Straight Talk From Steve: ES & S Machines
August 17, 2023
Are Nebraska's elections fair, accurate, and transparent? To answer this question, concerned citizens must consider how Nebraska counts its ballots in statewide elections. Nebraska uses ES&S vote counting machines to count its ballots during statewide elections. ES&S stands for a company called Elections Systems & Software. Understanding how these ES&S vote counting machines work is critical for answering these crucial questions about the integrity of our elections.
The use and accuracy of vote counting machines have come under attack ever since Stacey Abrams lost her 2018 gubernatorial race to Brian Kemp, Georgia's Secretary of State, who conducted the election, and Donald Trump, who lost the 2020 presidential election to Joe Biden. In addition, when Fox News in April of this year agreed to pay Dominion, another manufacturer of vote counting machines, $787 million in order to avert a defamation lawsuit, the settlement left more questions than answers and further raised suspicions about the use of these vote counting machines.
Christopher Gleason recently invoked the Freedom of Information Act (FOIA) on behalf of The Justice Society in order to request Audit Logs from ES&S. An Audit Log is like the little black box on an airplane. The Audit Logs record every action and every event that ever occurs when using a vote counting machine. If any nefarious activity ever occurs, the Audit Logs would catch it and make a record of it.
ES&S is not releasing important ballot counting information to the public. ES&S denied the FOIA request filed by Christopher Gleason on the grounds that releasing the Audit Logs could compromise the security of future elections. In responding to the FOIA request, ES&S said, "The Logs should additionally be protected from disclosure as the Logs contain sensitive information that if publicized could provide a roadmap to bad actors to attempt to compromise your ES&S voting system."
Concerned citizens do not need to know any sensitive information which would compromise the integrity of future elections; instead, they merely need enough information from the Audit Logs to ensure that past election results have never been compromised or tampered with and ES&S has the capability to release this this kind of information to the public with ease. For example, ES&S machines can be told to print election summaries and precinct reports without compromising sensitive data. In fact, ES&S advertises the ease of this function as a major selling point on its website: "The DS200 generates a detailed audit log of all actions and events that occurred on the unit, which can be printed at any time."

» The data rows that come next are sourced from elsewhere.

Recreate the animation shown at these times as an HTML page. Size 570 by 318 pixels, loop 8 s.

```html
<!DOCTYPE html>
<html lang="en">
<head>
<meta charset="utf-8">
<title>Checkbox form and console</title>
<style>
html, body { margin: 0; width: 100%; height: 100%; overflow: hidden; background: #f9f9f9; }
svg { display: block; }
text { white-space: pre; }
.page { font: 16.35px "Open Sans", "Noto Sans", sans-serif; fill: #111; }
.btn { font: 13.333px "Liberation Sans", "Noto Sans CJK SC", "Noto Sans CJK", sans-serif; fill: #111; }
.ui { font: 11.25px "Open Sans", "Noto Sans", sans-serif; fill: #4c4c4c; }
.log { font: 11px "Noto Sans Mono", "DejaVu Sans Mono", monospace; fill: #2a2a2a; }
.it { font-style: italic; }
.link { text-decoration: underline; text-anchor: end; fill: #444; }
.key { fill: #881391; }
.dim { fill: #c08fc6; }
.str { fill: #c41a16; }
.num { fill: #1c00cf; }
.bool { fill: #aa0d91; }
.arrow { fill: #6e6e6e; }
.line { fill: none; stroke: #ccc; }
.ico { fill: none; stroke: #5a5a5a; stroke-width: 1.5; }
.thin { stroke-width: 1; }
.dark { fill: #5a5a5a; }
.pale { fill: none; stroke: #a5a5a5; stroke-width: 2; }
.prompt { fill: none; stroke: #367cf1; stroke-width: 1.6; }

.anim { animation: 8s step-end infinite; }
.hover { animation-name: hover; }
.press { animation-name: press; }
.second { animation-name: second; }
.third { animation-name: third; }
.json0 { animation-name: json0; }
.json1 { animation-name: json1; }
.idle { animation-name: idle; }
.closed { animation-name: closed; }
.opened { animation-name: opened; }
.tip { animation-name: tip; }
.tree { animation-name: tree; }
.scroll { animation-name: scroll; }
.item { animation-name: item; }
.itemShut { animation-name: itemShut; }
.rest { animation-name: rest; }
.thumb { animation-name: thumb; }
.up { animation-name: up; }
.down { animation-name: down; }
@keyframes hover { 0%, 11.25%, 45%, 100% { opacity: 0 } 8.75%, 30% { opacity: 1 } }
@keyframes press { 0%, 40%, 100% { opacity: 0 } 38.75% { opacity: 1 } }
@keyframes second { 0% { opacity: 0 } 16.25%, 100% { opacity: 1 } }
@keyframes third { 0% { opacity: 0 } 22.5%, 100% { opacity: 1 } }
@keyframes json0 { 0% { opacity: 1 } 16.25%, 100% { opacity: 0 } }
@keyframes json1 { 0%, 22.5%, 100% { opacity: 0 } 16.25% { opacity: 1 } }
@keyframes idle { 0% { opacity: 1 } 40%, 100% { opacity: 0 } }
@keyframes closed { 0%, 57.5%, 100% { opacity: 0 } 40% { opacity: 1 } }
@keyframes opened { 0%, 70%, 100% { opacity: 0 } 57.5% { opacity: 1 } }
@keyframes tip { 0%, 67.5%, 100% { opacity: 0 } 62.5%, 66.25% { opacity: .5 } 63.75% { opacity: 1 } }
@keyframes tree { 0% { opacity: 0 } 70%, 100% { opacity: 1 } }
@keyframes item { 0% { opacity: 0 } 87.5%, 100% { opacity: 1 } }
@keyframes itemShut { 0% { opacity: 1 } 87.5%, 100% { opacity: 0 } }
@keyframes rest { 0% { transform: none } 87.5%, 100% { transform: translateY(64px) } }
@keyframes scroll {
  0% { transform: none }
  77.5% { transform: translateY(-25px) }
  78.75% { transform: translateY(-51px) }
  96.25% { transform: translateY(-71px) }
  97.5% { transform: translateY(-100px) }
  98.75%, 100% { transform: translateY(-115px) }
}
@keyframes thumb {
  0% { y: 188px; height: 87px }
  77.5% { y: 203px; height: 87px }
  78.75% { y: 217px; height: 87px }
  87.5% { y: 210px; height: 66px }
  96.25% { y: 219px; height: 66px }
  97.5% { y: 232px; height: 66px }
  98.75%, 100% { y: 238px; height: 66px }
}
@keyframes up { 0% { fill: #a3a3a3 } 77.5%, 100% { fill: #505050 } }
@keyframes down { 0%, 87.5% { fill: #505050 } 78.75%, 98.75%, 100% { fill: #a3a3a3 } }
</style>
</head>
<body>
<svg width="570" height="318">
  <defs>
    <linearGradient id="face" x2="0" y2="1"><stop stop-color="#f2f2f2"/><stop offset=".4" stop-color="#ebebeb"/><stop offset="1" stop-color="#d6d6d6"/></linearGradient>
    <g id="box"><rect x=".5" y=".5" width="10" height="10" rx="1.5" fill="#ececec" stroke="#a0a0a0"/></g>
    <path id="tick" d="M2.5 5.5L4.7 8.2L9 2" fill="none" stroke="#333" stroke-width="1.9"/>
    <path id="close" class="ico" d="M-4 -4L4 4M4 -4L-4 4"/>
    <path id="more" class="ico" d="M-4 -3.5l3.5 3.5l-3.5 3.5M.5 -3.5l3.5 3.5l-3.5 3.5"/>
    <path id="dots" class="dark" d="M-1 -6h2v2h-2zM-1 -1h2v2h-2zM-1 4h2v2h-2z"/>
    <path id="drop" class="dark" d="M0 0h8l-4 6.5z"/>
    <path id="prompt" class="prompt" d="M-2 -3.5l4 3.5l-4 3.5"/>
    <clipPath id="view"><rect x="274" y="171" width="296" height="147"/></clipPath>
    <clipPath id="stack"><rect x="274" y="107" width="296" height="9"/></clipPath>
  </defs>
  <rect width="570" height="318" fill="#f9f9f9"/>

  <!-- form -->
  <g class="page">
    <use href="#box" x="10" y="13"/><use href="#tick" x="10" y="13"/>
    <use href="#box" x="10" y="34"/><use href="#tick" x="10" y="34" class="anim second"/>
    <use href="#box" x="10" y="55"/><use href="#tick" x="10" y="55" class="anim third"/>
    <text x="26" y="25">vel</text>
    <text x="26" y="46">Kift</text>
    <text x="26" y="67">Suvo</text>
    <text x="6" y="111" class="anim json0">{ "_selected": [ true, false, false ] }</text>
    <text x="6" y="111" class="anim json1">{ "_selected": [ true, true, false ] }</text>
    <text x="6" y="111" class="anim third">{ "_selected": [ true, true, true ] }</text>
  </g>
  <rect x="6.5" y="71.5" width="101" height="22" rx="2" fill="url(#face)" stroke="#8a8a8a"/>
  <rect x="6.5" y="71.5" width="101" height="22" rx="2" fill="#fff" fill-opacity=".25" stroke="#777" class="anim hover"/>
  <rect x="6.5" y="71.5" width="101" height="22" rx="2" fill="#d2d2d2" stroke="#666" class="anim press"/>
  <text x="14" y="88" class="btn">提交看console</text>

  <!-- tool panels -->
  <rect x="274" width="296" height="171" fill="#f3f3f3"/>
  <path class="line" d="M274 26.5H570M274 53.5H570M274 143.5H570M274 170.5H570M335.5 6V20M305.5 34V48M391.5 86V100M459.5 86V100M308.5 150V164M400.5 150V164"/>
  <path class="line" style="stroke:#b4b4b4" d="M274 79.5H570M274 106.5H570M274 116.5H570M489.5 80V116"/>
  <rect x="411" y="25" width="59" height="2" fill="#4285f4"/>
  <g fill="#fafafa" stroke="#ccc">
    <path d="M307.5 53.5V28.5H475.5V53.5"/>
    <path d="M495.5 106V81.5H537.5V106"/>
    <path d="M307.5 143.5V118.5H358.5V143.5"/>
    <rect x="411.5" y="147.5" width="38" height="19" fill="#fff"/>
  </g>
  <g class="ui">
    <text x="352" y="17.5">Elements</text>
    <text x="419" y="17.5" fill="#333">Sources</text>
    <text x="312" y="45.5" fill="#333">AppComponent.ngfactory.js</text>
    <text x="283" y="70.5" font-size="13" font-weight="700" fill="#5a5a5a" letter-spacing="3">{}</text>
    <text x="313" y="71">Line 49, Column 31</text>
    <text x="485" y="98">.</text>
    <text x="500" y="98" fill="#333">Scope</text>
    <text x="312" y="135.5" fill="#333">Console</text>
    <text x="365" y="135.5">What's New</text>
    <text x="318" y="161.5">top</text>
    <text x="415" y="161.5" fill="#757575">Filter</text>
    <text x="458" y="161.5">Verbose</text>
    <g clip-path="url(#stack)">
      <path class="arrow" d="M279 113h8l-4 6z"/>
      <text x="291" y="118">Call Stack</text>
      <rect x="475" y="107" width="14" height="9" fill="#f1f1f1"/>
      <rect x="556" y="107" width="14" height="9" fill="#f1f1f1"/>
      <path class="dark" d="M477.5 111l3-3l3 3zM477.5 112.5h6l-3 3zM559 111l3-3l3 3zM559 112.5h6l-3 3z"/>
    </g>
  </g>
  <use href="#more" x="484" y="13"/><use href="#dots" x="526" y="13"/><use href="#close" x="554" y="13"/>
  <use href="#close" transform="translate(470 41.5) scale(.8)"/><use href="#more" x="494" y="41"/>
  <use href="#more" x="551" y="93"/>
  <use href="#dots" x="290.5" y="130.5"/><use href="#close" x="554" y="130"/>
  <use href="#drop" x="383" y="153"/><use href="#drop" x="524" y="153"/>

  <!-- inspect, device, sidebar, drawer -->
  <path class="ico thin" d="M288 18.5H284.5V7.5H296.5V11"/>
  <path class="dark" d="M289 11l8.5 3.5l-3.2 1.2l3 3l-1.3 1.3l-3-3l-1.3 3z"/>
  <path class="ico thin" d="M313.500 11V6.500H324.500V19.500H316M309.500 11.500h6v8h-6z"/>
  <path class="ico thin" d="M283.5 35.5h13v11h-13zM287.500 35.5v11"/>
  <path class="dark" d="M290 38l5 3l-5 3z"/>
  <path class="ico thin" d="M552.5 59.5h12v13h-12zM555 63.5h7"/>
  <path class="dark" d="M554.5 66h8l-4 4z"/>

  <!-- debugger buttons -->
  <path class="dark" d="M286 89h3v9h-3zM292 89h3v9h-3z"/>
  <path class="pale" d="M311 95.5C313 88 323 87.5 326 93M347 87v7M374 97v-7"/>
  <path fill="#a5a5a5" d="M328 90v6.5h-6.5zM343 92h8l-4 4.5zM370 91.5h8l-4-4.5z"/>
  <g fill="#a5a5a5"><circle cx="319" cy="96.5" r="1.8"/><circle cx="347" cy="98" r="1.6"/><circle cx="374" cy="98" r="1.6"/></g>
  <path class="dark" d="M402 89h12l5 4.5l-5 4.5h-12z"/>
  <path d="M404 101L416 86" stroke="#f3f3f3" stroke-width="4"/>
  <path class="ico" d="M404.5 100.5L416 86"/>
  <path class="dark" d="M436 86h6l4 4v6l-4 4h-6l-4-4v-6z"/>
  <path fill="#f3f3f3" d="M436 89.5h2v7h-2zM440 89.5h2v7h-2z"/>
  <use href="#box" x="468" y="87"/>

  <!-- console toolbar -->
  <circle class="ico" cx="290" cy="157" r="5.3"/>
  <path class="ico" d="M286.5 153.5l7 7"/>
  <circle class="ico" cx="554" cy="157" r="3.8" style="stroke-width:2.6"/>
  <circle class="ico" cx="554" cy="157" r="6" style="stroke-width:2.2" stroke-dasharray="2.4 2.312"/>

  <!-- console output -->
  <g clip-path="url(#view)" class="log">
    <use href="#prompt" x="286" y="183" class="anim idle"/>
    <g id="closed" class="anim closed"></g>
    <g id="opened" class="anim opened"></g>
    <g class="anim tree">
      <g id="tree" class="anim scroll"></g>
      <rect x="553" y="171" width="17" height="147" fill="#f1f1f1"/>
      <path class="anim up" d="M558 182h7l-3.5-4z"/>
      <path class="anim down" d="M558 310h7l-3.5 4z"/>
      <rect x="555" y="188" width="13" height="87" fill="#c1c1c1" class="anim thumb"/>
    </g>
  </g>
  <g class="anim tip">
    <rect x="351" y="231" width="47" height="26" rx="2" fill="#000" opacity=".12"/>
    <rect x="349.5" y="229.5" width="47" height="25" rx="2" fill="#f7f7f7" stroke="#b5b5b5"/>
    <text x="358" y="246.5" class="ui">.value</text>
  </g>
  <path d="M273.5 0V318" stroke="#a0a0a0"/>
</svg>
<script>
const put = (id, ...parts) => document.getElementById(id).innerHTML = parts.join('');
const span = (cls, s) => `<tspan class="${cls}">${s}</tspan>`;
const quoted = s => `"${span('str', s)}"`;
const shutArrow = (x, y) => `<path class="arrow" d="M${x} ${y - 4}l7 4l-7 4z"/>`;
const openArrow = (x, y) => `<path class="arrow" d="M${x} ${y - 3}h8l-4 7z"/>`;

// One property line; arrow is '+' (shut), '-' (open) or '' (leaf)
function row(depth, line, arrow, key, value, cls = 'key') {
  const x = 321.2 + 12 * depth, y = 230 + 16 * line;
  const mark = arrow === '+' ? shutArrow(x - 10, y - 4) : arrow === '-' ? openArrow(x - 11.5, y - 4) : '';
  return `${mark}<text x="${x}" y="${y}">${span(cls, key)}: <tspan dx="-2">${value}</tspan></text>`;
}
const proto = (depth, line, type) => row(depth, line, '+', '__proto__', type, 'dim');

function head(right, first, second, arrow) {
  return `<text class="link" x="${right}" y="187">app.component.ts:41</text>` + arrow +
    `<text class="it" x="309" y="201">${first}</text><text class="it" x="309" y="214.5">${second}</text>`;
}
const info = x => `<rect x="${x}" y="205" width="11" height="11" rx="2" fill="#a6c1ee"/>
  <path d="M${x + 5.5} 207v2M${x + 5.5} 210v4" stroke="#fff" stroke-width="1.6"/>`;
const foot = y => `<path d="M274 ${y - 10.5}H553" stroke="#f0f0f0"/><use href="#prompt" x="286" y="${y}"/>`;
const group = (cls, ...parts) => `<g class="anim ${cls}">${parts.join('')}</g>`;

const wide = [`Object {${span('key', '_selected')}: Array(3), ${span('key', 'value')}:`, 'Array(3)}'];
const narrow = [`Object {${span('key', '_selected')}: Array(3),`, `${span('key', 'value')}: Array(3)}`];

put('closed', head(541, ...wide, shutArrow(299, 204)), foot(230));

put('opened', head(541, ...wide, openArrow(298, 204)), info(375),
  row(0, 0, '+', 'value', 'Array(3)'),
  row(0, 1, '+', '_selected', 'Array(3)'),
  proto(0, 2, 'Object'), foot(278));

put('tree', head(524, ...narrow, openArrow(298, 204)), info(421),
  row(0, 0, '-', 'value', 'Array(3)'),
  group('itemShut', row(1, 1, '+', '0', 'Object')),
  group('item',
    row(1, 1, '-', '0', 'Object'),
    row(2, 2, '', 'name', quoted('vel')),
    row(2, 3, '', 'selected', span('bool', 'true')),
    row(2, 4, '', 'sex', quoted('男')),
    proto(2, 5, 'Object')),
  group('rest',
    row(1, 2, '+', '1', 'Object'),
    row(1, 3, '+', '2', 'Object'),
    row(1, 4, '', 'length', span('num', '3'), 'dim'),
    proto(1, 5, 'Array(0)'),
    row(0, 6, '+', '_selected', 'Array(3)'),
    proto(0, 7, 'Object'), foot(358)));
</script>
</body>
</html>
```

Without a mechanism of transparency to hold election officials accountable for the results of elections, suspicion will likely continue to grow around the use of these vote counting machines. Concerned citizens in Nebraska have now been backed into a corner and are being asked to believe the good word of ES&S.
What many Nebraskans don't know is that Nebraska has just committed itself to using these ES&S vote counting machines for the next seven years. Nebraska's Assistant Secretary of State, Wayne Bena, recently signed a contract with ES&S for $15,746,546.10 for use of the machines over the course of the next seven years. What this means is that any desire to move to hand counting ballots will be off the table for the next seven years.
Earlier this year I introduced legislation that would have required Nebraskans to show a photo ID when voting at the polls, required the use of paper ballots, and required ballots to be counted by hand at the precinct level during statewide elections. Counting ballots by hand is how we used to count ballots in Nebraska, so it can be done. Had the Legislature adopted these methods, we could have averted all of the controversies that will continue to surround the use of these ES&S vote counting machines for the next seven years.